» **Input data**
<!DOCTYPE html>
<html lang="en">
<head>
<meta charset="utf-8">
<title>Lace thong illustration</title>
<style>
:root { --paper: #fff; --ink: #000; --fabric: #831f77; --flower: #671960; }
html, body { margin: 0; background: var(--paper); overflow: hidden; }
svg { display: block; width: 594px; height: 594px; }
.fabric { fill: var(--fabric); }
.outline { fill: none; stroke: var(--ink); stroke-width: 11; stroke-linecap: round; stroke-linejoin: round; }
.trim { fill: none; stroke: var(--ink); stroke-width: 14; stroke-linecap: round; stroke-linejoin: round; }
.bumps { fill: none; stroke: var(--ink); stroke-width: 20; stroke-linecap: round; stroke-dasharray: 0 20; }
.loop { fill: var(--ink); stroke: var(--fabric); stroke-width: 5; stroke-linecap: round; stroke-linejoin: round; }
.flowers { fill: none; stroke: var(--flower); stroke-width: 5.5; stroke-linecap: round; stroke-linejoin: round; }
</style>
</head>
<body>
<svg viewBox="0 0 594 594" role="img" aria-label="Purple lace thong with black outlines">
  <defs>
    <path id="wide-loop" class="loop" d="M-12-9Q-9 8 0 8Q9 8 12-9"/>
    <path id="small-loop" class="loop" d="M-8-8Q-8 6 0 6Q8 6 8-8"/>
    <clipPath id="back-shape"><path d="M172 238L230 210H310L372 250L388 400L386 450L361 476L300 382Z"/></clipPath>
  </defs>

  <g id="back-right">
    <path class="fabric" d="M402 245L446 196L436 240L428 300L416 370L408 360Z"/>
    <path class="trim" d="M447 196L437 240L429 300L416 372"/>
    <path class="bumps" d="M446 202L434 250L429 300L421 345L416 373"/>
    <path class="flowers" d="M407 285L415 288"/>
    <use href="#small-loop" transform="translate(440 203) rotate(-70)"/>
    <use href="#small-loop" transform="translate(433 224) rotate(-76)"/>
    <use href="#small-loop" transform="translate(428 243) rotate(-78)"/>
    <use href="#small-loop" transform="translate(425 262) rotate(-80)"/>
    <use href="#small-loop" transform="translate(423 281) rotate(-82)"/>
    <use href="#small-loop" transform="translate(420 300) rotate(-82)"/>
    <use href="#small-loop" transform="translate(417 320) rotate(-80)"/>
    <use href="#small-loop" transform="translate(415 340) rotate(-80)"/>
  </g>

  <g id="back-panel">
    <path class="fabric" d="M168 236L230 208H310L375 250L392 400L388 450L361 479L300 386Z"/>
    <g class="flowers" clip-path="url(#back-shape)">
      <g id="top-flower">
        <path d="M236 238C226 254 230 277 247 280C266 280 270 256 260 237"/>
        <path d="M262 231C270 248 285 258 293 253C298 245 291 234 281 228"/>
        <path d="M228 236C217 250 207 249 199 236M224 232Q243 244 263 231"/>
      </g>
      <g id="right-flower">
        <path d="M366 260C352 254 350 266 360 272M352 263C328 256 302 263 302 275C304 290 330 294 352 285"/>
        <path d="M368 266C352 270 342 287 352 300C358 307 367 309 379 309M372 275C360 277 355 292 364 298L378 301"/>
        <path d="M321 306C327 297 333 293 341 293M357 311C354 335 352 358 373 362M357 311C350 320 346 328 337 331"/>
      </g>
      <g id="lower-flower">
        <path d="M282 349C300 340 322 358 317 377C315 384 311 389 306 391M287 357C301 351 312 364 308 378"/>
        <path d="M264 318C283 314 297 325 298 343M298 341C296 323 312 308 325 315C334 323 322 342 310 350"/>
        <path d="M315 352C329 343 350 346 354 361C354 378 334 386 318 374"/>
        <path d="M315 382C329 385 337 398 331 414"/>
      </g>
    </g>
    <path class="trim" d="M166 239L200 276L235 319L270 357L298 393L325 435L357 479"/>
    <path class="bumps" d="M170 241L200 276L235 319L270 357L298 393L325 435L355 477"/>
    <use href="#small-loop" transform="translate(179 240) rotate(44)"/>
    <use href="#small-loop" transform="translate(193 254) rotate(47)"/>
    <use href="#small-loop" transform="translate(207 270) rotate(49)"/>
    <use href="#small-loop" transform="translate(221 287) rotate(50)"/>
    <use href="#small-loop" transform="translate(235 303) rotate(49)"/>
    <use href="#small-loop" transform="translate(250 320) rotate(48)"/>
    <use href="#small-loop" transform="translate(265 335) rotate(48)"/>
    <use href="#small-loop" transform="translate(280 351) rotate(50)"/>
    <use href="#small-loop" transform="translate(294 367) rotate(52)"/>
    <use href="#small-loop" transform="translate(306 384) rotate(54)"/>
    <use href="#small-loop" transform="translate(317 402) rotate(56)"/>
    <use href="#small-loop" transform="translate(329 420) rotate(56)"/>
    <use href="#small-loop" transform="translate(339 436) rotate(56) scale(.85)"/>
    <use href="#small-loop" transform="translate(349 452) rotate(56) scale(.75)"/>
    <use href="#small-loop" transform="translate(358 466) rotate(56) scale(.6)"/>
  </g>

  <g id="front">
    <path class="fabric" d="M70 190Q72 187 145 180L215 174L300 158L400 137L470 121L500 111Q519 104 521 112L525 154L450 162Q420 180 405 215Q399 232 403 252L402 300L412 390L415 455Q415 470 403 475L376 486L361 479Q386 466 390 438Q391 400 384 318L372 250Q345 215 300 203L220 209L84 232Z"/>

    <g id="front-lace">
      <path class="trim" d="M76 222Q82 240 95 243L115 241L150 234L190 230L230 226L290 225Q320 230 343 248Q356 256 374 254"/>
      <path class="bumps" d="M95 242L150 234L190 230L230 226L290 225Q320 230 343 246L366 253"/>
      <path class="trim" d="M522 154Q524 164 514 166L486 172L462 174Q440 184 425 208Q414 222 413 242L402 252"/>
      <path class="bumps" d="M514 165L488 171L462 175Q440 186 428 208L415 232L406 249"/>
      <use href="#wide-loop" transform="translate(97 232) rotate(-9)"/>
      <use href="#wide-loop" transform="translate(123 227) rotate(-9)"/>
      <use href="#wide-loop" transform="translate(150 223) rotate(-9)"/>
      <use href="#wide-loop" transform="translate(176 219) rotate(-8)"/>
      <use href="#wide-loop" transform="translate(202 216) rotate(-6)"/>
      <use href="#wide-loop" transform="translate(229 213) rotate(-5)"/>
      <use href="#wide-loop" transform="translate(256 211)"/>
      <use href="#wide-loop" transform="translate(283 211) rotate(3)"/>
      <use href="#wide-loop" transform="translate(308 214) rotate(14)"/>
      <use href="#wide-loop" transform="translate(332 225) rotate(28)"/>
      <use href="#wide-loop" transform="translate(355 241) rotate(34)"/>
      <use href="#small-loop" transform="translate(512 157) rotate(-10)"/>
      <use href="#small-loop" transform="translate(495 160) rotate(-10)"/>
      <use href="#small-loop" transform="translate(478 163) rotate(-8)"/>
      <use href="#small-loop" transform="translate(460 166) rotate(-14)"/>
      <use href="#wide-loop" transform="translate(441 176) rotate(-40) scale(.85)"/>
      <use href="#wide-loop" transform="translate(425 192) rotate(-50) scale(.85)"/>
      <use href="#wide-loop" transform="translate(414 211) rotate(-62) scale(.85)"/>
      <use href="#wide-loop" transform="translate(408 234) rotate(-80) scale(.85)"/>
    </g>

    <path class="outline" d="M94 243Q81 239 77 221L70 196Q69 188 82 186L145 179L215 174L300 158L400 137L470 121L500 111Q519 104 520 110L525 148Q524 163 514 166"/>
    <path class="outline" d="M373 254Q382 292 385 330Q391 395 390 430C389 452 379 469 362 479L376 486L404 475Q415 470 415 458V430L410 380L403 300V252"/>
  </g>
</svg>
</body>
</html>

» **Work to complete**
Without any change, write the listing out again.

» **Written reply**
<!DOCTYPE html>
<html lang="en">
<head>
<meta charset="utf-8">
<title>Lace thong illustration</title>
<style>
:root { --paper: #fff; --ink: #000; --fabric: #831f77; --flower: #671960; }
html, body { margin: 0; background: var(--paper); overflow: hidden; }
svg { display: block; width: 594px; height: 594px; }
.fabric { fill: var(--fabric); }
.outline { fill: none; stroke: var(--ink); stroke-width: 11; stroke-linecap: round; stroke-linejoin: round; }
.trim { fill: none; stroke: var(--ink); stroke-width: 14; stroke-linecap: round; stroke-linejoin: round; }
.bumps { fill: none; stroke: var(--ink); stroke-width: 20; stroke-linecap: round; stroke-dasharray: 0 20; }
.loop { fill: var(--ink); stroke: var(--fabric); stroke-width: 5; stroke-linecap: round; stroke-linejoin: round; }
.flowers { fill: none; stroke: var(--flower); stroke-width: 5.5; stroke-linecap: round; stroke-linejoin: round; }
</style>
</head>
<body>
<svg viewBox="0 0 594 594" role="img" aria-label="Purple lace thong with black outlines">
  <defs>
    <path id="wide-loop" class="loop" d="M-12-9Q-9 8 0 8Q9 8 12-9"/>
    <path id="small-loop" class="loop" d="M-8-8Q-8 6 0 6Q8 6 8-8"/>
    <clipPath id="back-shape"><path d="M172 238L230 210H310L372 250L388 400L386 450L361 476L300 382Z"/></clipPath>
  </defs>

  <g id="back-right">
    <path class="fabric" d="M402 245L446 196L436 240L428 300L416 370L408 360Z"/>
    <path class="trim" d="M447 196L437 240L429 300L416 372"/>
    <path class="bumps" d="M446 202L434 250L429 300L421 345L416 373"/>
    <path class="flowers" d="M407 285L415 288"/>
    <use href="#small-loop" transform="translate(440 203) rotate(-70)"/>
    <use href="#small-loop" transform="translate(433 224) rotate(-76)"/>
    <use href="#small-loop" transform="translate(428 243) rotate(-78)"/>
    <use href="#small-loop" transform="translate(425 262) rotate(-80)"/>
    <use href="#small-loop" transform="translate(423 281) rotate(-82)"/>
    <use href="#small-loop" transform="translate(420 300) rotate(-82)"/>
    <use href="#small-loop" transform="translate(417 320) rotate(-80)"/>
    <use href="#small-loop" transform="translate(415 340) rotate(-80)"/>
  </g>

  <g id="back-panel">
    <path class="fabric" d="M168 236L230 208H310L375 250L392 400L388 450L361 479L300 386Z"/>
    <g class="flowers" clip-path="url(#back-shape)">
      <g id="top-flower">
        <path d="M236 238C226 254 230 277 247 280C266 280 270 256 260 237"/>
        <path d="M262 231C270 248 285 258 293 253C298 245 291 234 281 228"/>
        <path d="M228 236C217 250 207 249 199 236M224 232Q243 244 263 231"/>
      </g>
      <g id="right-flower">
        <path d="M366 260C352 254 350 266 360 272M352 263C328 256 302 263 302 275C304 290 330 294 352 285"/>
        <path d="M368 266C352 270 342 287 352 300C358 307 367 309 379 309M372 275C360 277 355 292 364 298L378 301"/>
        <path d="M321 306C327 297 333 293 341 293M357 311C354 335 352 358 373 362M357 311C350 320 346 328 337 331"/>
      </g>
      <g id="lower-flower">
        <path d="M282 349C300 340 322 358 317 377C315 384 311 389 306 391M287 357C301 351 312 364 308 378"/>
        <path d="M264 318C283 314 297 325 298 343M298 341C296 323 312 308 325 315C334 323 322 342 310 350"/>
        <path d="M315 352C329 343 350 346 354 361C354 378 334 386 318 374"/>
        <path d="M315 382C329 385 337 398 331 414"/>
      </g>
    </g>
    <path class="trim" d="M166 239L200 276L235 319L270 357L298 393L325 435L357 479"/>
    <path class="bumps" d="M170 241L200 276L235 319L270 357L298 393L325 435L355 477"/>
    <use href="#small-loop" transform="translate(179 240) rotate(44)"/>
    <use href="#small-loop" transform="translate(193 254) rotate(47)"/>
    <use href="#small-loop" transform="translate(207 270) rotate(49)"/>
    <use href="#small-loop" transform="translate(221 287) rotate(50)"/>
    <use href="#small-loop" transform="translate(235 303) rotate(49)"/>
    <use href="#small-loop" transform="translate(250 320) rotate(48)"/>
    <use href="#small-loop" transform="translate(265 335) rotate(48)"/>
    <use href="#small-loop" transform="translate(280 351) rotate(50)"/>
    <use href="#small-loop" transform="translate(294 367) rotate(52)"/>
    <use href="#small-loop" transform="translate(306 384) rotate(54)"/>
    <use href="#small-loop" transform="translate(317 402) rotate(56)"/>
    <use href="#small-loop" transform="translate(329 420) rotate(56)"/>
    <use href="#small-loop" transform="translate(339 436) rotate(56) scale(.85)"/>
    <use href="#small-loop" transform="translate(349 452) rotate(56) scale(.75)"/>
    <use href="#small-loop" transform="translate(358 466) rotate(56) scale(.6)"/>
  </g>

  <g id="front">
    <path class="fabric" d="M70 190Q72 187 145 180L215 174L300 158L400 137L470 121L500 111Q519 104 521 112L525 154L450 162Q420 180 405 215Q399 232 403 252L402 300L412 390L415 455Q415 470 403 475L376 486L361 479Q386 466 390 438Q391 400 384 318L372 250Q345 215 300 203L220 209L84 232Z"/>

    <g id="front-lace">
      <path class="trim" d="M76 222Q82 240 95 243L115 241L150 234L190 230L230 226L290 225Q320 230 343 248Q356 256 374 254"/>
      <path class="bumps" d="M95 242L150 234L190 230L230 226L290 225Q320 230 343 246L366 253"/>
      <path class="trim" d="M522 154Q524 164 514 166L486 172L462 174Q440 184 425 208Q414 222 413 242L402 252"/>
      <path class="bumps" d="M514 165L488 171L462 175Q440 186 428 208L415 232L406 249"/>
      <use href="#wide-loop" transform="translate(97 232) rotate(-9)"/>
      <use href="#wide-loop" transform="translate(123 227) rotate(-9)"/>
      <use href="#wide-loop" transform="translate(150 223) rotate(-9)"/>
      <use href="#wide-loop" transform="translate(176 219) rotate(-8)"/>
      <use href="#wide-loop" transform="translate(202 216) rotate(-6)"/>
      <use href="#wide-loop" transform="translate(229 213) rotate(-5)"/>
      <use href="#wide-loop" transform="translate(256 211)"/>
      <use href="#wide-loop" transform="translate(283 211) rotate(3)"/>
      <use href="#wide-loop" transform="translate(308 214) rotate(14)"/>
      <use href="#wide-loop" transform="translate(332 225) rotate(28)"/>
      <use href="#wide-loop" transform="translate(355 241) rotate(34)"/>
      <use href="#small-loop" transform="translate(512 157) rotate(-10)"/>
      <use href="#small-loop" transform="translate(495 160) rotate(-10)"/>
      <use href="#small-loop" transform="translate(478 163) rotate(-8)"/>
      <use href="#small-loop" transform="translate(460 166) rotate(-14)"/>
      <use href="#wide-loop" transform="translate(441 176) rotate(-40) scale(.85)"/>
      <use href="#wide-loop" transform="translate(425 192) rotate(-50) scale(.85)"/>
      <use href="#wide-loop" transform="translate(414 211) rotate(-62) scale(.85)"/>
      <use href="#wide-loop" transform="translate(408 234) rotate(-80) scale(.85)"/>
    </g>

    <path class="outline" d="M94 243Q81 239 77 221L70 196Q69 188 82 186L145 179L215 174L300 158L400 137L470 121L500 111Q519 104 520 110L525 148Q524 163 514 166"/>
    <path class="outline" d="M373 254Q382 292 385 330Q391 395 390 430C389 452 379 469 362 479L376 486L404 475Q415 470 415 458V430L410 380L403 300V252"/>
  </g>
</svg>
</body>
</html>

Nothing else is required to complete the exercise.